"Ok, but my vet told me that my dog needs protein from meat. Are you sure they'll be ok without it?"
Great question! Protein is important. I am pleased to report that dogs can absorb protein from plant-based sources. V-Dog has sufficient protein for dogs as recommended by AAFCO standards (American Association of Feed Control Officials). According to the NRC (National Research Council), dogs require specific nutrients such as protein, not specific feedstuffs such as meat. So, they can get their protein from meat-free sources and still satisfy their bodily needs for wellness.
"How do I best switch from a meat-based diet to a vegan one?"
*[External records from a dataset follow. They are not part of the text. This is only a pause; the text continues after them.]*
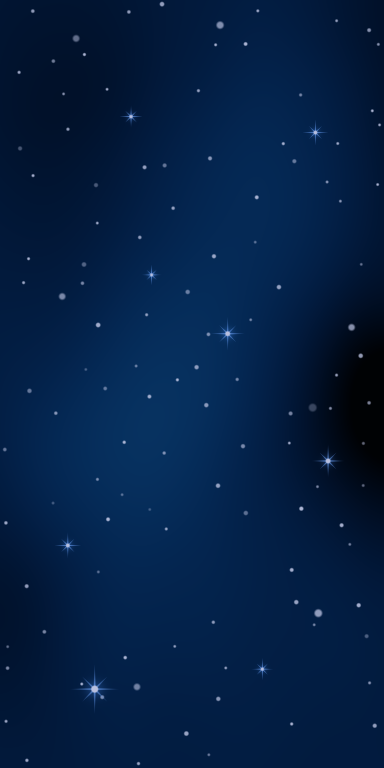
Give the GLSL for this texture, as a WebGL 2 fragment shader.

```glsl
#version 300 es
precision highp float;
// Deep blue night sky: soft nebula glow, scattered small stars and a few ray flares.

uniform vec2 u_resolution;
out vec4 fragColor;

const vec3 STAR_COLOR = vec3(0.72, 0.75, 0.87);
const vec3 RAY_COLOR = vec3(0.36, 0.56, 0.88);

// Integer hash: cell and seed to three values in 0..1
vec3 hash3(vec2 cell, int seed) {
    uvec3 v = uvec3(ivec3(ivec2(cell), seed) + 4096);
    v = v * 1664525u + 1013904223u;
    v.x += v.y * v.z; v.y += v.z * v.x; v.z += v.x * v.y;
    v ^= v >> 16u;
    v.x += v.y * v.z; v.y += v.z * v.x; v.z += v.x * v.y;
    return vec3(v >> 8u) / 16777216.0;
}

float cornerGradient(vec2 cell, vec2 corner, vec2 f) {
    float angle = 6.28319 * hash3(cell + corner, 1).x;
    return dot(vec2(cos(angle), sin(angle)), f - corner);
}

float gradientNoise(vec2 p) {
    vec2 cell = floor(p), f = fract(p);
    vec2 s = f * f * f * (f * (f * 6.0 - 15.0) + 10.0);
    float low = mix(cornerGradient(cell, vec2(0, 0), f), cornerGradient(cell, vec2(1, 0), f), s.x);
    float high = mix(cornerGradient(cell, vec2(0, 1), f), cornerGradient(cell, vec2(1, 1), f), s.x);
    return mix(low, high, s.y);
}

vec2 rotate(vec2 p, float angle) {
    float c = cos(angle), s = sin(angle);
    return vec2(c * p.x + s * p.y, c * p.y - s * p.x);
}

// Tilted elliptical falloff
float blob(vec2 p, vec2 center, vec2 radius, float tilt) {
    vec2 q = rotate(p - center, tilt) / radius;
    return exp(-dot(q, q));
}

// Brightness of the sky, used as its green level
float skyLevel(vec2 p) {
    p += 0.05 * vec2(gradientNoise(p * 2.3), gradientNoise(p * 2.3 + 17.0));
    float level = 0.106;
    level += 0.076 * blob(p, vec2(0.45, 0.98), vec2(0.30, 0.52), -0.3);
    level += 0.038 * blob(p, vec2(0.70, 1.60), vec2(0.24, 0.32), -0.2);
    level += 0.022 * blob(p, vec2(0.22, 0.85), vec2(0.26, 0.22), 0.0);
    level += 0.016 * blob(p, vec2(0.55, 0.35), vec2(0.35, 0.30), 0.0);
    level -= 0.130 * blob(p, vec2(1.00, 0.93), vec2(0.21, 0.28), 0.0);
    level -= 0.040 * blob(p, vec2(0.15, 1.78), vec2(0.32, 0.42), 0.0);
    level -= 0.042 * blob(p, vec2(0.00, 0.42), vec2(0.15, 0.32), 0.0);
    level -= 0.048 * blob(p, vec2(1.04, 1.85), vec2(0.18, 0.60), 0.0);
    return max(level + 0.008 * gradientNoise(p * vec2(4.0, 2.5)), 0.006);
}

vec3 skyColor(float level) {
    return vec3(0.7 * level * level, level, level * (2.75 - 4.2 * level));
}

float disc(vec2 q, float radius, float blur) {
    return 1.0 - smoothstep(max(radius - blur, 0.0), radius + blur, length(q));
}

// One jittered star in a share of the grid cells
float starLayer(vec2 p, float cellSize, float share, vec2 radii, float blur, int seed) {
    vec2 cell = floor(p / cellSize);
    vec3 place = hash3(cell, seed), look = hash3(cell, seed + 1);
    vec2 q = p - (cell + mix(vec2(0.1), vec2(0.9), place.xy)) * cellSize;
    float radius = mix(radii.x, radii.y, look.x * look.x);
    float glow = mix(0.3, 0.95, sqrt(look.y));
    return step(place.z, share) * glow * disc(q, radius, blur);
}

// Tapered rays on four axes, the diagonals shorter
float rays(vec2 q, float size, float pixel) {
    float sum = 0.0;
    for (int i = 0; i < 4; i++) {
        vec2 r = abs(rotate(q, float(i) * 0.785398));
        float reach = size * (i % 2 == 0 ? 1.0 : 0.72);
        float taper = clamp(1.0 - r.x / reach, 0.0, 1.0);
        float width = 0.05 * size * taper + 0.6 * pixel;
        sum = max(sum, taper * (1.0 - smoothstep(0.0, width, r.y)));
    }
    return sum;
}

void main() {
    vec2 p = gl_FragCoord.xy / u_resolution.x;
    float pixel = 1.0 / u_resolution.x;
    vec3 color = skyColor(skyLevel(p));

    // Small stars and a few larger soft ones
    float stars = starLayer(p, 0.1, 0.55, vec2(0.0032, 0.0058), 0.6 * pixel + 0.001, 11);
    stars = max(stars, 0.85 * starLayer(p, 0.5, 0.6, vec2(0.008, 0.010), 0.6 * pixel + 0.002, 23));
    color = mix(color, STAR_COLOR, stars);

    // Flares, at most one in each large cell
    vec2 cell = floor(p / 0.5);
    vec3 flare = hash3(cell, 37);
    vec2 q = p - (cell + mix(vec2(0.14), vec2(0.86), flare.xy)) * 0.5;
    float size = mix(0.026, 0.066, flare.z * flare.z);
    color += 0.22 * RAY_COLOR * exp(-dot(q, q) / (0.12 * size * size));
    color = mix(color, RAY_COLOR, 0.9 * rays(q, size, pixel));
    color = mix(color, STAR_COLOR, disc(q, 0.14 * size, 0.6 * pixel + 0.001));

    fragColor = vec4(color, 1.0);
}
```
Any diet change is best done gradually over a 1-2 week period (or longer for dogs with very sensitive stomachs). Start with 10% new food to 90% prior food, or about 1 Tbsp. of V-Dog mixed in the old food the first day. Gradually increase the amount of V-Dog each day: 20/80, 30/70, etc. If your dog is hesitant about the mix or has a sensitive stomach, just slow down the process and go at a pace that is comfortable for both of you. Most dogs transition to a new diet over a week beautifully!
"What does the vegan food need to contain?"
Make sure the vegan diet meets AAFCO nutrient standards for adult maintenance. This is an exhaustive list of requirements that the food must meet to ensure proper nutrition.
"I've never met a dog that is actually vegan. What are vegan dogs like?"
I’ve met many vegan dogs. On the whole, the vegan dogs I’ve seen have shiny coats and are energetic. They also appear very fit (I have yet to see an obese vegan dog).
"Have you ever met a dog who was eating a complete vegan diet and was malnourished?"
I have not encountered this. However, it is possible to be malnourished on any diet. Malnourishment can occur due to not eating or not being fed enough. Some dogs have diseases such as lack of proper digestive enzymes (exocrine pancreatic insufficiency) or inflammatory bowel disease and aren’t able to absorb nutrients as well as other dogs. In those cases, they may require additional enzymes or medications to facilitate proper food absorption with any diet.
"What is a good study on vegan dogs that I can check out?"
The most comprehensive review of evidence to date was veterinarian Dr. Andrew Knight’s paper, Vegetarian versus meat-based diets for companion animals. This study is inclusive of most other articles and studies on
the subject this century. It will tell you all you need to know! Read the paper here.
"Are there other vets who are ok with this type of diet for my dog?"
There are. There are some other vegan vets out there, such as those mentioned on this site, who support a vegan diet for dogs. Some vets may be uncomfortable with the idea because they are not taught about this diet specifically in veterinary school. For this reason, they may recommend a conventional meat diet if they feel that is in your pet’s best interest.
Most open-minded vets though know that dogs are physiologic omnivores who can fare well on a plant-based diet. These vets will discuss any concerns they may have and may want to know more about the diet to ensure optimal nutritional balance. In the end, your dog’s health and nutrition choices are in your hands. A caring vet will offer the best care for your dog and take an interest in their nutrition. Be open and start a conversation about diet with your vet!
Thank you for your questions, Colleen!
Dr. Lorelei Wakefield, DVM